- **Supplied records**:
####################
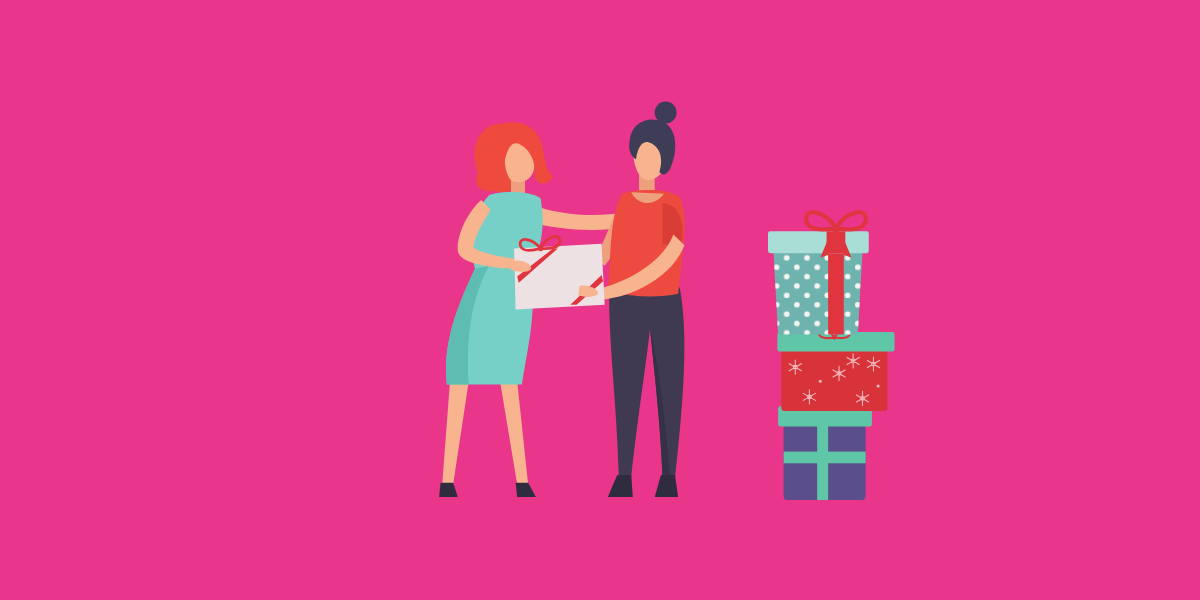
<!DOCTYPE html>
<html lang="en">
<head>
<meta charset="utf-8">
<title>Gift Exchange</title>
<style>
  :root {
    --backdrop: #e9358a;
    --skin: #f7b48f;
    --skin-shade: #eea07c;
    --hair-red: #ef4a3e;
    --hair-dark: #3f3d56;
    --dress: #76d0c7;
    --dress-shade: #5ebcb2;
    --top-red: #ee4b40;
    --top-shade: #d93d36;
    --pants: #3f3a52;
    --pants-shade: #35314a;
    --shoe: #2f2c3f;
    --box-paper: #eee1e4;
    --ribbon: #e0353f;
    --lid-mint: #a9ded6;
    --box-teal: #6fb3ae;
    --lid-green: #5fc7a8;
    --box-red: #d8333b;
    --box-purple: #5a4e8c;
    --dot: #f4f4f0;
  }
  html, body { margin: 0; padding: 0; overflow: hidden; }
  body { width: 1200px; height: 600px; background: var(--backdrop); }
  .scene { display: block; width: 1200px; height: 600px; }
</style>
</head>
<body>
<svg class="scene" viewBox="0 0 1536 768" width="1200" height="600" role="img" aria-label="Two women exchanging a wrapped gift beside a stack of presents">
  <defs>
    <pattern id="polka-dots" width="26" height="24" patternUnits="userSpaceOnUse">
      <circle cx="6" cy="6" r="3.6" fill="var(--dot)"/>
      <circle cx="19" cy="18" r="3.6" fill="var(--dot)"/>
    </pattern>
    <g id="snowflake" stroke="#f2b7b9" stroke-width="1.4" stroke-linecap="round" fill="none">
      <path d="M0 -9V9M-7.8 -4.5L7.8 4.5M-7.8 4.5L7.8 -4.5"/>
      <circle r="2.4"/>
    </g>
    <g id="bow">
      <path d="M0 0C-14 -22 -40 -26 -36 -8C-33 4 -12 2 0 0Z" fill="none" stroke="var(--ribbon)" stroke-width="5"/>
      <path d="M0 0C14 -22 40 -26 36 -8C33 4 12 2 0 0Z" fill="none" stroke="var(--ribbon)" stroke-width="5"/>
      <circle r="5" fill="var(--ribbon)"/>
    </g>
  </defs>

  <rect class="backdrop" width="1536" height="768" fill="var(--backdrop)"/>

  <!-- Woman in teal dress -->
  <g class="woman-teal-dress">
    <path class="legs" d="M576 488L566 620L580 620L600 488ZM640 488L662 620L676 620L662 488Z" fill="var(--skin)"/>
    <path class="shoes" d="M564 618h16l6 18h-24ZM660 618h16l10 18h-24Z" fill="var(--shoe)"/>
    <path class="hair-back" d="M640 158C610 160 600 196 612 222C604 236 616 248 632 244C650 250 672 240 672 226Z" fill="var(--hair-red)"/>
    <path class="neck" d="M654 222h18v30h-18Z" fill="var(--skin-shade)"/>
    <path class="arm-raised" d="M680 262C720 276 760 278 802 272L806 290C764 298 716 294 676 284Z" fill="var(--skin)"/>
    <path class="dress" d="M626 250C640 244 680 244 692 254C700 300 688 330 676 340C690 390 676 440 668 492H572C566 440 586 390 608 344C598 310 606 270 626 250Z" fill="var(--dress)"/>
    <path class="dress-fold" d="M608 344C586 390 566 440 572 492H600C596 430 604 380 626 340Z" fill="var(--dress-shade)"/>
    <path class="arm-front" d="M616 256C600 270 584 300 586 322C590 338 630 344 668 344L670 332C640 330 610 322 606 316C608 300 620 282 628 268Z" fill="var(--skin)"/>
    <path class="face" d="M652 182C672 178 686 196 684 214C682 230 668 236 656 232C646 226 642 196 652 182Z" fill="var(--skin)"/>
    <path class="hair-front" d="M626 170C640 150 680 152 690 176C700 196 694 214 708 226C700 240 686 236 684 226C686 208 680 192 664 184C652 180 648 196 644 214C640 230 630 240 616 236C622 214 616 188 626 170Z" fill="var(--hair-red)"/>
  </g>

  <!-- Woman in red top -->
  <g class="woman-red-top">
    <path class="pants" d="M780 368C778 430 790 520 792 610H808C818 520 828 460 832 420C838 480 846 550 848 612H864C874 520 882 430 870 368Z" fill="var(--pants)"/>
    <path class="pants-fold" d="M832 420C838 480 846 550 848 612H858C852 540 842 460 832 420Z" fill="var(--pants-shade)"/>
    <path class="shoes" d="M790 608h18l2 28h-32ZM846 608h18l4 28h-30Z" fill="var(--shoe)"/>
    <path class="neck" d="M818 218h20v30h-20Z" fill="var(--skin-shade)"/>
    <path class="arm-back" d="M788 272C776 300 770 318 760 330L774 340C786 326 798 306 804 284Z" fill="var(--skin-shade)"/>
    <path class="top" d="M796 248C812 242 852 240 870 252C882 276 874 320 868 376C840 382 806 380 778 372C782 330 780 276 796 248Z" fill="var(--top-red)"/>
    <path class="top-neckline" d="M808 246C816 262 836 266 850 248Z" fill="var(--skin-shade)"/>
    <path class="sleeve-shade" d="M848 260C870 260 880 290 870 318L848 312Z" fill="var(--top-shade)"/>
    <path class="arm-front" d="M862 300C850 330 820 350 790 362C776 368 758 372 742 372L744 384C770 386 796 380 814 372C842 360 866 340 876 314Z" fill="var(--skin)"/>
    <path class="face" d="M814 176C832 170 852 182 852 204C852 222 838 232 826 230C812 226 806 190 814 176Z" fill="var(--skin)"/>
    <circle class="hair-bun" cx="852" cy="144" r="14" fill="var(--hair-dark)"/>
    <path class="hair" d="M806 180C808 156 832 146 852 158C868 168 866 196 860 210C856 224 848 226 844 220C850 202 844 186 830 182C820 180 816 192 814 204C806 198 804 190 806 180Z" fill="var(--hair-dark)"/>
  </g>

  <!-- Gift being exchanged -->
  <g class="gift-exchanged">
    <path d="M658 318L770 312L774 390L660 396Z" fill="var(--box-paper)"/>
    <path d="M662 354L708 318L714 318L664 362ZM730 390L770 352L772 360L738 390Z" fill="var(--ribbon)"/>
    <use href="#bow" transform="translate(692 318) rotate(-6) scale(0.7)"/>
    <path class="hand-left" d="M656 334C666 332 680 336 680 344C676 350 662 348 654 346Z" fill="var(--skin)"/>
    <path class="hand-right" d="M742 366C752 364 764 368 766 376C758 382 746 380 740 378Z" fill="var(--skin)"/>
  </g>

  <!-- Stack of presents -->
  <g class="present-stack">
    <g class="present-bottom">
      <rect x="1003" y="543" width="105" height="97" rx="5" fill="var(--box-purple)"/>
      <rect x="1003" y="578" width="105" height="15" fill="var(--lid-green)"/>
      <rect x="1046" y="543" width="14" height="97" fill="var(--lid-green)"/>
      <rect x="996" y="520" width="120" height="26" rx="3" fill="var(--lid-green)"/>
    </g>
    <g class="present-middle">
      <rect x="1000" y="448" width="136" height="78" rx="4" fill="var(--box-red)"/>
      <use href="#snowflake" x="1018" y="470"/>
      <use href="#snowflake" x="1074" y="478"/>
      <use href="#snowflake" x="1118" y="466"/>
      <use href="#snowflake" x="1036" y="508"/>
      <use href="#snowflake" x="1104" y="510"/>
      <use href="#snowflake" x="1092" y="462"/>
      <circle cx="1050" cy="488" r="2" fill="#f2b7b9"/>
      <circle cx="1124" cy="494" r="2" fill="#f2b7b9"/>
      <rect x="995" y="425" width="150" height="25" rx="3" fill="var(--lid-green)"/>
      <use href="#bow" transform="translate(1068 432) scale(0.55)"/>
    </g>
    <g class="present-top">
      <path d="M990 322H1104L1098 428H996Z" fill="var(--box-teal)"/>
      <path d="M990 322H1104L1098 428H996Z" fill="url(#polka-dots)"/>
      <rect x="1060" y="322" width="20" height="106" fill="var(--ribbon)"/>
      <rect x="983" y="296" width="129" height="28" rx="3" fill="var(--lid-mint)"/>
      <rect x="1058" y="296" width="24" height="28" fill="var(--ribbon)"/>
      <use href="#bow" transform="translate(1070 292) scale(1.05)"/>
      <path d="M1064 296L1050 330L1060 326ZM1076 296L1090 330L1080 326Z" fill="var(--ribbon)"/>
    </g>
  </g>
</svg>
</body>
</html>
####################
- **Directions for this task**:
A verbatim copy of the records is expected, from their first line through the line with "--shoe: #2f2c3f;", inclusive, with the pictures removed.

- **Expected output**:
<!DOCTYPE html>
<html lang="en">
<head>
<meta charset="utf-8">
<title>Gift Exchange</title>
<style>
  :root {
    --backdrop: #e9358a;
    --skin: #f7b48f;
    --skin-shade: #eea07c;
    --hair-red: #ef4a3e;
    --hair-dark: #3f3d56;
    --dress: #76d0c7;
    --dress-shade: #5ebcb2;
    --top-red: #ee4b40;
    --top-shade: #d93d36;
    --pants: #3f3a52;
    --pants-shade: #35314a;
    --shoe: #2f2c3f;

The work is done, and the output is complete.